- Problem description
From the entries below, return exactly the lines beginning at the one that contains "199Q348 193 355" and ending at the one that contains "540L196 523M203 525L246", both of them included, and only those lines.

##### Data for the task #####

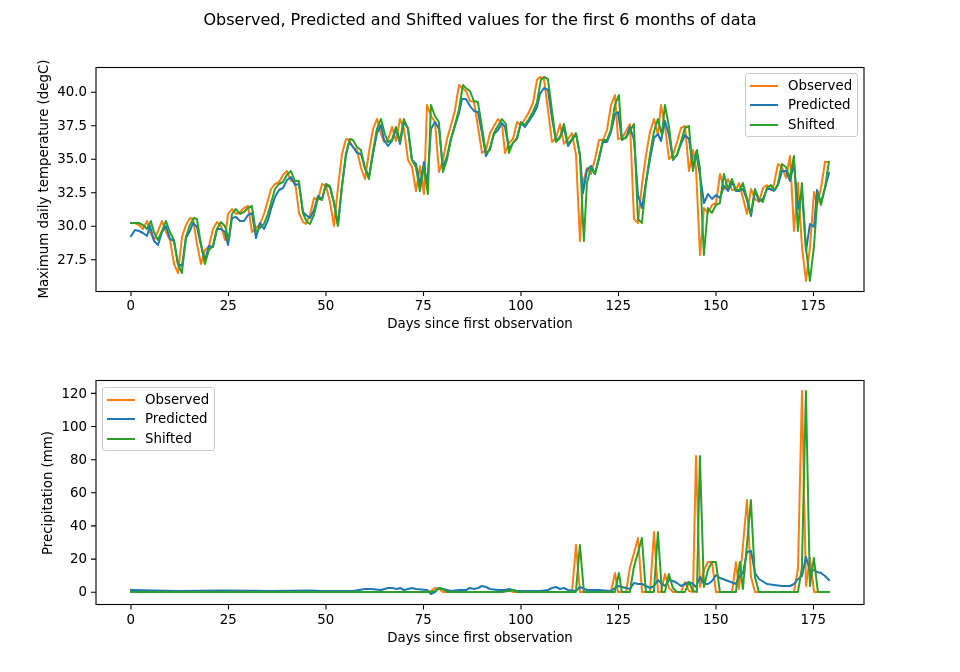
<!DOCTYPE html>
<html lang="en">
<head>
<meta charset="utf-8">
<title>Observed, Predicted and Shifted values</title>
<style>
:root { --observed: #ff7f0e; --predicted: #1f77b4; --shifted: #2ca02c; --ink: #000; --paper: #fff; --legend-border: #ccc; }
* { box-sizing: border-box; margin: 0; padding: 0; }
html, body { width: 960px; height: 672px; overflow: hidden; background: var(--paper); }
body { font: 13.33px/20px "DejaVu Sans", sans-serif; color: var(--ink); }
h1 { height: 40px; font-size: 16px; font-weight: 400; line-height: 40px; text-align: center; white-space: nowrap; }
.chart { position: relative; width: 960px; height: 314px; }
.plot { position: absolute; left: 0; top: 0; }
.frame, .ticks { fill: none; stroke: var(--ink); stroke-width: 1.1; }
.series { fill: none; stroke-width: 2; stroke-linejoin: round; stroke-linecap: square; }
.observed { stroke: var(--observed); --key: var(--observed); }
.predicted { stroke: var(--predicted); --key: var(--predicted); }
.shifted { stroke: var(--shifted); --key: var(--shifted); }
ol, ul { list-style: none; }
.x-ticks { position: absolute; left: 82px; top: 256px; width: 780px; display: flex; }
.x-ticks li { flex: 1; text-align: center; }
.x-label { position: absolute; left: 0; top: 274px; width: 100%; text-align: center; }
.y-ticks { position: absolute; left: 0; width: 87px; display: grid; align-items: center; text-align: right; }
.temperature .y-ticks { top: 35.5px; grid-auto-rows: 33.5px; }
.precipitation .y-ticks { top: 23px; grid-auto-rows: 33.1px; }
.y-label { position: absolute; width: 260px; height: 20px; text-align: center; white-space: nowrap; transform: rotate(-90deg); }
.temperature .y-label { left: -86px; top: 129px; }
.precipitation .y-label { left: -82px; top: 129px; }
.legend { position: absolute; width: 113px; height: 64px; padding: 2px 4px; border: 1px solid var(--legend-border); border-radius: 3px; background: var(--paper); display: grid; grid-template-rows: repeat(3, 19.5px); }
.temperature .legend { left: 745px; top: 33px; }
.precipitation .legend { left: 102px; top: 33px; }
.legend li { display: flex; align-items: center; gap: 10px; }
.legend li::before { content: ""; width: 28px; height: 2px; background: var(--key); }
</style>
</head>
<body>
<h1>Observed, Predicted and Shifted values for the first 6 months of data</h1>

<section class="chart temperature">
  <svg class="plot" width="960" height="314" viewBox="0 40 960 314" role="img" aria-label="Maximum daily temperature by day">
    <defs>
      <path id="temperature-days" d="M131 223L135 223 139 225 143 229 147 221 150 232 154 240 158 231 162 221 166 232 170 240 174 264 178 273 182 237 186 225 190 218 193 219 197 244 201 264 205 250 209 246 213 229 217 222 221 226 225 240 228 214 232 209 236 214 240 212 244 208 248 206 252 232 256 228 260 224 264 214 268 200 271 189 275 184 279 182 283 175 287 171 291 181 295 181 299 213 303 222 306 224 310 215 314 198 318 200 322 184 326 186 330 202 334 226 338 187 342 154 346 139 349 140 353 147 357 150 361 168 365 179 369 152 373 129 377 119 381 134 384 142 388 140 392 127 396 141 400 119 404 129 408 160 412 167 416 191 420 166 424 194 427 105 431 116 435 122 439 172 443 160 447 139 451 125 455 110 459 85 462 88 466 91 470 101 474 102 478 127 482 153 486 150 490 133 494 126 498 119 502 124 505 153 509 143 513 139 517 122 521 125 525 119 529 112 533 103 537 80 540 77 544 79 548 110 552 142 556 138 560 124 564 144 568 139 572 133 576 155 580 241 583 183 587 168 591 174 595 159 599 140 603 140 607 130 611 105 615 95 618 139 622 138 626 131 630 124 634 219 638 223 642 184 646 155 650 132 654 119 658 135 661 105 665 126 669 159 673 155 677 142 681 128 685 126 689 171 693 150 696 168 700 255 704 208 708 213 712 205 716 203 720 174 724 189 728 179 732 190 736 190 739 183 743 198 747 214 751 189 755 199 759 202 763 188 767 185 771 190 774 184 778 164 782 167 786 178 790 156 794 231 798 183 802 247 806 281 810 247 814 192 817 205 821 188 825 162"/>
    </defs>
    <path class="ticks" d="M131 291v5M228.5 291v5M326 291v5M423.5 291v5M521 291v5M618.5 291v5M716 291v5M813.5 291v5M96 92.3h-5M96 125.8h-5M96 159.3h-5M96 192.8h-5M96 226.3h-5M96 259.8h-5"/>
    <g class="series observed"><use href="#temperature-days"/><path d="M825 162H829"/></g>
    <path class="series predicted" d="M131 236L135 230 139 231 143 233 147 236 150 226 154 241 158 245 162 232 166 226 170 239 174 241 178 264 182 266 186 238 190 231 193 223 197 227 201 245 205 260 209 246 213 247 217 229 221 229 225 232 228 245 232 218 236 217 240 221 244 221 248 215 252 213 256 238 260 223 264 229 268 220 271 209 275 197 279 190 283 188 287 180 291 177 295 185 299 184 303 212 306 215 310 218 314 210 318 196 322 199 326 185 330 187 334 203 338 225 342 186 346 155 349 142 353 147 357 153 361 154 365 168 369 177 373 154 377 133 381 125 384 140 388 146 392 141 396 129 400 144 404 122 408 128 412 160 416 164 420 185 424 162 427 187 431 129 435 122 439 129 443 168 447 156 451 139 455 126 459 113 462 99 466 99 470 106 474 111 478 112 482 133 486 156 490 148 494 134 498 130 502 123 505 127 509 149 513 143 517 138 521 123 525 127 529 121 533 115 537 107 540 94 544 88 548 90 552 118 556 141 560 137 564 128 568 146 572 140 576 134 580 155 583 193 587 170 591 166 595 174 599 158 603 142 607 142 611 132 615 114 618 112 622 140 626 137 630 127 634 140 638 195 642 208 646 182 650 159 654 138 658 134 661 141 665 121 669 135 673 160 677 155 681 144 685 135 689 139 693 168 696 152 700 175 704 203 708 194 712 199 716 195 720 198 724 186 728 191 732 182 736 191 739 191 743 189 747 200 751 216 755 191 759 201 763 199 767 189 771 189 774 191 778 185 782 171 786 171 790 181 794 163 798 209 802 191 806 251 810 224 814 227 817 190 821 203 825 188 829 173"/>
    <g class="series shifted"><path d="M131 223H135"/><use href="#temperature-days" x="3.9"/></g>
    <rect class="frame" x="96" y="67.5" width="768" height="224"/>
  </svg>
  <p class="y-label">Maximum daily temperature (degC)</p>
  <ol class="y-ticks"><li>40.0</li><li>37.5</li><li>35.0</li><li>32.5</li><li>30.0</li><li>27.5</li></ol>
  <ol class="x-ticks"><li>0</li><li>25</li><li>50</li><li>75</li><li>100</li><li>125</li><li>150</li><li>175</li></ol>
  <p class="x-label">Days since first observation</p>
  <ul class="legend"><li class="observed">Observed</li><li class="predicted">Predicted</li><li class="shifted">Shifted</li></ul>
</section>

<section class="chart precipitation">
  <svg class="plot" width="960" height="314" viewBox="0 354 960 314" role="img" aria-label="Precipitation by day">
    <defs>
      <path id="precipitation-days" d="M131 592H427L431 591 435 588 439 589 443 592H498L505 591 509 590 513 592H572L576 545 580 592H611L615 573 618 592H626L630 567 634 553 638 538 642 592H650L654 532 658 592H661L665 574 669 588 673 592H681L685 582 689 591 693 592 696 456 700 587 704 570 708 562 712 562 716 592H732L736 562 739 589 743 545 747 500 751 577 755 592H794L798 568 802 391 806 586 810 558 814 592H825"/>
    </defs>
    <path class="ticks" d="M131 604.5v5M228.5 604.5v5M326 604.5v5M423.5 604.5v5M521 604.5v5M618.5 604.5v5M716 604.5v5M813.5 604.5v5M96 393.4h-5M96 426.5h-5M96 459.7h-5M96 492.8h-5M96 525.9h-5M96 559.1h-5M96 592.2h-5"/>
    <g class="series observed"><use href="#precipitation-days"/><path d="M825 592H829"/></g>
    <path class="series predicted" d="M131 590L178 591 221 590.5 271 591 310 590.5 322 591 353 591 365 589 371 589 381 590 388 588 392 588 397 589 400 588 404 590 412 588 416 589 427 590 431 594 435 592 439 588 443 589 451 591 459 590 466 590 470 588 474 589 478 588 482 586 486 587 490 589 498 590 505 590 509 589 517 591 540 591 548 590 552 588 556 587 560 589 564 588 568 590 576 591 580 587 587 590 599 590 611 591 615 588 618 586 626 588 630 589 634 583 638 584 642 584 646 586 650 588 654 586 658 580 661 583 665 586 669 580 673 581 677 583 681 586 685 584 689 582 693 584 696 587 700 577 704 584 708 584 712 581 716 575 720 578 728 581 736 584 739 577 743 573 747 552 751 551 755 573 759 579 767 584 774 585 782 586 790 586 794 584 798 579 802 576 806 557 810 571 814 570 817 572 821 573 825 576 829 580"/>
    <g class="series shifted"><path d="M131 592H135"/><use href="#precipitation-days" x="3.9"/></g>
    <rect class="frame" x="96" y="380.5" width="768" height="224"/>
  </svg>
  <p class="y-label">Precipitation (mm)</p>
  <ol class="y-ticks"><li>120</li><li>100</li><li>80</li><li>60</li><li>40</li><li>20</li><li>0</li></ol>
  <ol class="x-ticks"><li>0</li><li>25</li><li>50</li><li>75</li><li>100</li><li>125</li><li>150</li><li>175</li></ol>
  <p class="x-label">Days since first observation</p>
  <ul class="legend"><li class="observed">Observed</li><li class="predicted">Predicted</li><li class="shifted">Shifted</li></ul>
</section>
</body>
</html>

#####
##### Data for the task #####

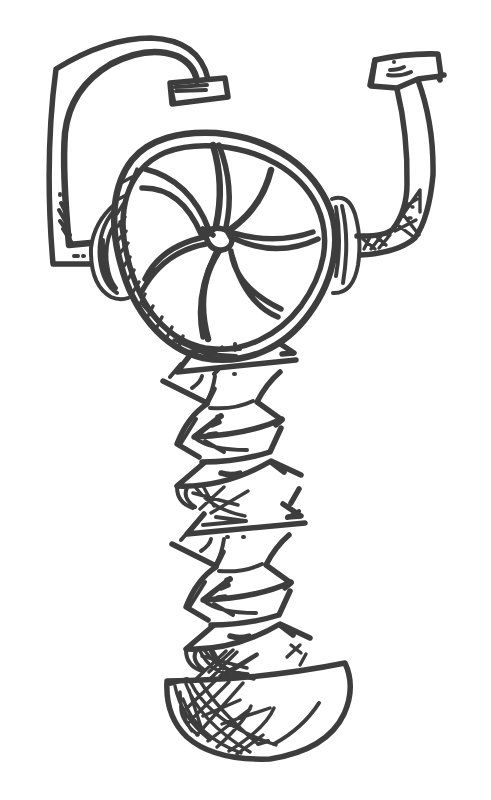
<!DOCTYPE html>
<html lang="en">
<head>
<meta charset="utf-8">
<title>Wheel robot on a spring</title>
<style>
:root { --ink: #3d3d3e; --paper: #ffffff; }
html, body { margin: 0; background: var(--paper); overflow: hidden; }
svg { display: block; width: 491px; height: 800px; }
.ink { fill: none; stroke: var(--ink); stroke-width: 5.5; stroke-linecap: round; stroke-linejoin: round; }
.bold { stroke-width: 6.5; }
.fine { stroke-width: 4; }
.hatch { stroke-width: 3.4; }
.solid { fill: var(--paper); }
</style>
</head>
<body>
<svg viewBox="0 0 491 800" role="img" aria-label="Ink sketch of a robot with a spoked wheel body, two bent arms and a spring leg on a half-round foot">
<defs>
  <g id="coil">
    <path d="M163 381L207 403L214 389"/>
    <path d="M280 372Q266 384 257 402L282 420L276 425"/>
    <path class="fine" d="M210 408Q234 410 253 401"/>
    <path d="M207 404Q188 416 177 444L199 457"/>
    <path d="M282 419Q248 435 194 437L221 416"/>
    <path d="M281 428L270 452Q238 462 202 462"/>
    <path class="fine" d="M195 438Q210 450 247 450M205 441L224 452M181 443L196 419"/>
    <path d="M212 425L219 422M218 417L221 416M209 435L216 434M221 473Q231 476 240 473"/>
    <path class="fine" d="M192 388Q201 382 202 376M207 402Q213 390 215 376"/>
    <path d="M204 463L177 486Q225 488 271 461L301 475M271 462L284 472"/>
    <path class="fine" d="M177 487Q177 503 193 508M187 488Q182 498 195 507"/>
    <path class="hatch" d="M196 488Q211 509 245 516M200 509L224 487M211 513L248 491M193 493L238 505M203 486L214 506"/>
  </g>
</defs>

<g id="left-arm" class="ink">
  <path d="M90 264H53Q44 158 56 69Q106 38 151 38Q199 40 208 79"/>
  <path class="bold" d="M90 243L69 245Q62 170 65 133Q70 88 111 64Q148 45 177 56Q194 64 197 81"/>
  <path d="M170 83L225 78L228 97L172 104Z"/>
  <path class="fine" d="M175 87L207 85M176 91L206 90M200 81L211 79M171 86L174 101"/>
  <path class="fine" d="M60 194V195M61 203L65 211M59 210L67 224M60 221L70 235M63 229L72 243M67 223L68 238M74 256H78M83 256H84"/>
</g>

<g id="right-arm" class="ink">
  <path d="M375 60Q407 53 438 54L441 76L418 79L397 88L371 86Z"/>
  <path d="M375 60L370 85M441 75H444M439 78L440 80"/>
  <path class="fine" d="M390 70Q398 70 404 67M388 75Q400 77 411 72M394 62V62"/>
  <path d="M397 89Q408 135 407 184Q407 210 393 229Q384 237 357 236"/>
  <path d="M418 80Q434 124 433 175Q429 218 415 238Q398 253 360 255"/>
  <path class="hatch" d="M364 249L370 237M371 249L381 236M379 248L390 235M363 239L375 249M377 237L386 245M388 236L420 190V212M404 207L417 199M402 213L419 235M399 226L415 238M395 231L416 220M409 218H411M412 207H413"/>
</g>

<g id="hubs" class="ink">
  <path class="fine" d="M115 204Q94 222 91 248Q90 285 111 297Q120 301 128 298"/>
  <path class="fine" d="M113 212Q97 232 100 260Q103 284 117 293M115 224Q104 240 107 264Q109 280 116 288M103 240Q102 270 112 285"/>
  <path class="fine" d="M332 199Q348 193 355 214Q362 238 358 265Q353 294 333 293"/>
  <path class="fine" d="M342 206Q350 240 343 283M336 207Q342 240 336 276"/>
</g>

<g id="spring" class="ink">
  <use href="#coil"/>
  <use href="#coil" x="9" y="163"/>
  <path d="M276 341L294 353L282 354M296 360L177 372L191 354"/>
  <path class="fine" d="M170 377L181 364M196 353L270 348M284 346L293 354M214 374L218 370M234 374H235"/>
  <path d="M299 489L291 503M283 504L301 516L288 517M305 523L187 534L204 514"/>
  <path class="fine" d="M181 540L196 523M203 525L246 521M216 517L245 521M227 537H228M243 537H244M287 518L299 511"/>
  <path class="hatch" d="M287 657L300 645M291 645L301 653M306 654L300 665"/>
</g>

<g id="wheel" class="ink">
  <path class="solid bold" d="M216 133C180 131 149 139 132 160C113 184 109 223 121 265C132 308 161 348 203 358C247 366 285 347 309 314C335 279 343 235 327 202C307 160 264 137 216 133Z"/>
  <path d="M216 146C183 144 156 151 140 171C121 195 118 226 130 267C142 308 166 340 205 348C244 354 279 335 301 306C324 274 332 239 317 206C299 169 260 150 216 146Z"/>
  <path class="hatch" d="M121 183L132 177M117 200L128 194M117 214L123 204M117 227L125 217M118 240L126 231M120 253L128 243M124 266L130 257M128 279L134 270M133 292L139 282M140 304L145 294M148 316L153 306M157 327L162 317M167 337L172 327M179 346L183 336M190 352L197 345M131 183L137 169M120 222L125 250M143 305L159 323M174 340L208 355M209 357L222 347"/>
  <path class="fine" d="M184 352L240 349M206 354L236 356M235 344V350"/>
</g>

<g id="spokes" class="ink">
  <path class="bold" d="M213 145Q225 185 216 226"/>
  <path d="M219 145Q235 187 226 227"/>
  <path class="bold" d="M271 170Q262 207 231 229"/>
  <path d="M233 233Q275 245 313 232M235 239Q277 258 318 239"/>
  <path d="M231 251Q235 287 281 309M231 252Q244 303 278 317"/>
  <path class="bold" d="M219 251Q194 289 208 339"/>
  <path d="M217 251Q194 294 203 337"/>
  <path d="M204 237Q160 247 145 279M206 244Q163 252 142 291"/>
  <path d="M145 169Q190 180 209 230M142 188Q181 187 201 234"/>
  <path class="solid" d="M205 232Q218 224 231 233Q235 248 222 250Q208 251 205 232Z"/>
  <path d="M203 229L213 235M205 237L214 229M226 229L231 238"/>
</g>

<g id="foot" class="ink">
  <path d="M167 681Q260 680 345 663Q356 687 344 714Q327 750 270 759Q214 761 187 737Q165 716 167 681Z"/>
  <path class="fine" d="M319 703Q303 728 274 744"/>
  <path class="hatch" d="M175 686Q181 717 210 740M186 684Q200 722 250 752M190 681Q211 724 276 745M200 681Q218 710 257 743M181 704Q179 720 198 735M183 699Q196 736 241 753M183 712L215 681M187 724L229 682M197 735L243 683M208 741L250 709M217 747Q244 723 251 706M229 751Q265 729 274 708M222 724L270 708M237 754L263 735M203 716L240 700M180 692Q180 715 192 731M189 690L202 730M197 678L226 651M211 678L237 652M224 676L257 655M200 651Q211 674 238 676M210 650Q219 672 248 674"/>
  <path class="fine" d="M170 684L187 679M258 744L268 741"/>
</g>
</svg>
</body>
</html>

#####
##### Data for the task #####

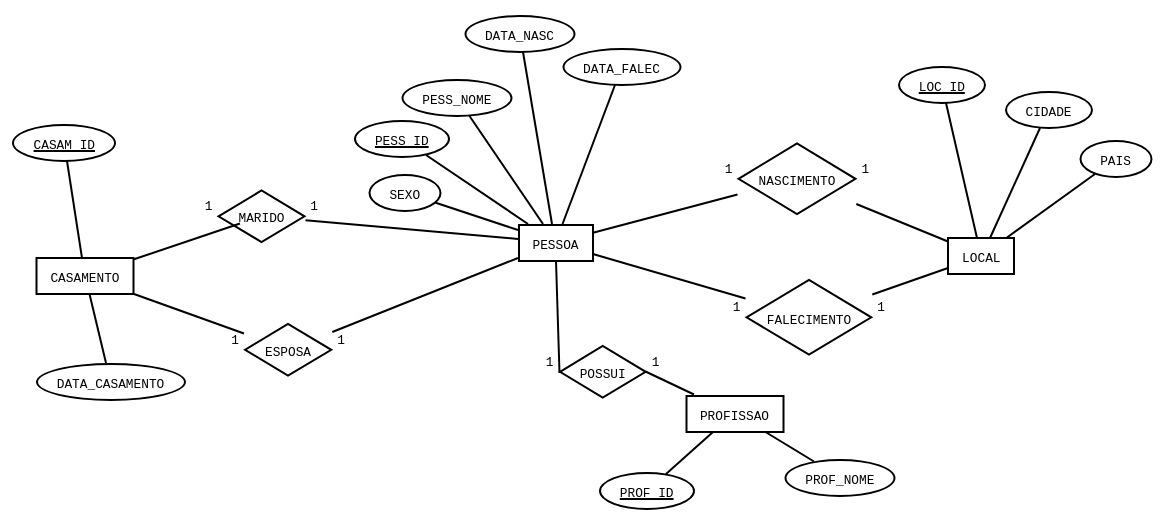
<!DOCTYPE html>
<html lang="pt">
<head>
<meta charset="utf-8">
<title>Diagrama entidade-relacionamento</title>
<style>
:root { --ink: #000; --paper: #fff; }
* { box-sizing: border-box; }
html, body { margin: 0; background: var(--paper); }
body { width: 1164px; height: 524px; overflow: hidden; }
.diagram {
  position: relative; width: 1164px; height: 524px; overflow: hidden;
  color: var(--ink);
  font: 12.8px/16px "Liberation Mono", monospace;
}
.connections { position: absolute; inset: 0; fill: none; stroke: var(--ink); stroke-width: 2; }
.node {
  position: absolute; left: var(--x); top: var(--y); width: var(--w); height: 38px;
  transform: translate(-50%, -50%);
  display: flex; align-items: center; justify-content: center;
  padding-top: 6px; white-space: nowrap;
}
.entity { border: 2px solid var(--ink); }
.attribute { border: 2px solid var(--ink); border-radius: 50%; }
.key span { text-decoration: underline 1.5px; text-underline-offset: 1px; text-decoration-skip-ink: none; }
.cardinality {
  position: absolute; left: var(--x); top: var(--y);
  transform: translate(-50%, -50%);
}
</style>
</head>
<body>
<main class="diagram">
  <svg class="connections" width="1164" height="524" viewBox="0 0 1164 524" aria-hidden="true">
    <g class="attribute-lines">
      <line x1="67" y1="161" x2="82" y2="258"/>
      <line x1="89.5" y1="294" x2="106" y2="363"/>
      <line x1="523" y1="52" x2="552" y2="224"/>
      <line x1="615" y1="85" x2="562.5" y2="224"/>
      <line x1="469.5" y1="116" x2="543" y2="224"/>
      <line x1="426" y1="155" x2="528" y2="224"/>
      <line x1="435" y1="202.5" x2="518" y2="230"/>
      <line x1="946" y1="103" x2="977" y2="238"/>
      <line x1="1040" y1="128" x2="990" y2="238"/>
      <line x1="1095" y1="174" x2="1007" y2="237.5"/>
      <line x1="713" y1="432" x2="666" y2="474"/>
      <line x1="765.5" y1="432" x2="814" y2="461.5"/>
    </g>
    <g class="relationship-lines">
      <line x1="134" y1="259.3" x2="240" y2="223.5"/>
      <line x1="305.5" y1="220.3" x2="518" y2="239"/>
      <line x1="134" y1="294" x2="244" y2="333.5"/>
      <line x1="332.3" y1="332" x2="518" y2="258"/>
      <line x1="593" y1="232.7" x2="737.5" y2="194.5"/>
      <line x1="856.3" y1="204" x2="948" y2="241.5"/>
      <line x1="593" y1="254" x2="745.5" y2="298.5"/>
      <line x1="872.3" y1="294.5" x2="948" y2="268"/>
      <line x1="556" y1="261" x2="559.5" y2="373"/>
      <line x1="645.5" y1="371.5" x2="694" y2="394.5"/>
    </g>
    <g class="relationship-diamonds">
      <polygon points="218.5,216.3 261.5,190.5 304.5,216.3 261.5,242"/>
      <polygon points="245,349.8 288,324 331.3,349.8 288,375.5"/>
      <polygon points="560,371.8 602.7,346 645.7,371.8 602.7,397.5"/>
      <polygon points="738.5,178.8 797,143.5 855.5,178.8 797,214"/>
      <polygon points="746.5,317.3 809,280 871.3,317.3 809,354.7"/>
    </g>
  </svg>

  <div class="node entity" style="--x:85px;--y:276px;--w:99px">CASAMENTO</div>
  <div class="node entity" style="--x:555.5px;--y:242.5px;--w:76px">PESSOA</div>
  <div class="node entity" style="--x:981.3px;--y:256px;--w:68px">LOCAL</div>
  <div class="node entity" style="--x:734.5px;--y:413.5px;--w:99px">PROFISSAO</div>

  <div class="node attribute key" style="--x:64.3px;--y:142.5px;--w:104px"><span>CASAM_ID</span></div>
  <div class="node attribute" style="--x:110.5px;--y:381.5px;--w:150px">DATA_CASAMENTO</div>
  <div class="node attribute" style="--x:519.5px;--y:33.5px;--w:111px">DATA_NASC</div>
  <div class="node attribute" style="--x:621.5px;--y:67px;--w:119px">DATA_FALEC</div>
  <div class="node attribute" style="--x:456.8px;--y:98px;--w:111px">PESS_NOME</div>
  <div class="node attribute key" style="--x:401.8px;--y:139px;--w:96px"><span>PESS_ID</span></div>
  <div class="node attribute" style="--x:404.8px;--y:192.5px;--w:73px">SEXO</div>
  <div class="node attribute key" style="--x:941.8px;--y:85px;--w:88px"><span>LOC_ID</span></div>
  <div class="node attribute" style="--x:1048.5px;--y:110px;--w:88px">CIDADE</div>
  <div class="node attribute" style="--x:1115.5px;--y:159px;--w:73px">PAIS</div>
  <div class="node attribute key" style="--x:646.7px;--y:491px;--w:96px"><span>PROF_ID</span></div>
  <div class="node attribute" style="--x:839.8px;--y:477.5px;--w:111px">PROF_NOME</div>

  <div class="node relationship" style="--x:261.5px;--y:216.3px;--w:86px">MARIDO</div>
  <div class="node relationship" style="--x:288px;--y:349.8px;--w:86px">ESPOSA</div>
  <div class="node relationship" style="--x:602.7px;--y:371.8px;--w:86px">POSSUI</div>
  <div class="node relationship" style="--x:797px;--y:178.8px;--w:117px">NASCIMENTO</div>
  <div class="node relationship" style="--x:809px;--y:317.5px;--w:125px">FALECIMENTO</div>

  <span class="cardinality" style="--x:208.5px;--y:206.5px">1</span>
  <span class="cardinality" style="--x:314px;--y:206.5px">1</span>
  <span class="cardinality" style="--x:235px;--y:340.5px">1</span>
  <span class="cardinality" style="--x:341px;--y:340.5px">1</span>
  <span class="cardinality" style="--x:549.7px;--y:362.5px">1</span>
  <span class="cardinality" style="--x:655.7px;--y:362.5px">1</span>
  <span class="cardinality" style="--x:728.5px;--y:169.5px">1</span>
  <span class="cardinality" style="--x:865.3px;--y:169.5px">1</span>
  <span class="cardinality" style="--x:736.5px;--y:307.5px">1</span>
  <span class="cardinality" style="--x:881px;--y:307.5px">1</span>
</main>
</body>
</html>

#####

- Output
  <path class="fine" d="M332 199Q348 193 355 214Q362 238 358 265Q353 294 333 293"/>
  <path class="fine" d="M342 206Q350 240 343 283M336 207Q342 240 336 276"/>
</g>

<g id="spring" class="ink">
  <use href="#coil"/>
  <use href="#coil" x="9" y="163"/>
  <path d="M276 341L294 353L282 354M296 360L177 372L191 354"/>
  <path class="fine" d="M170 377L181 364M196 353L270 348M284 346L293 354M214 374L218 370M234 374H235"/>
  <path d="M299 489L291 503M283 504L301 516L288 517M305 523L187 534L204 514"/>
  <path class="fine" d="M181 540L196 523M203 525L246 521M216 517L245 521M227 537H228M243 537H244M287 518L299 511"/>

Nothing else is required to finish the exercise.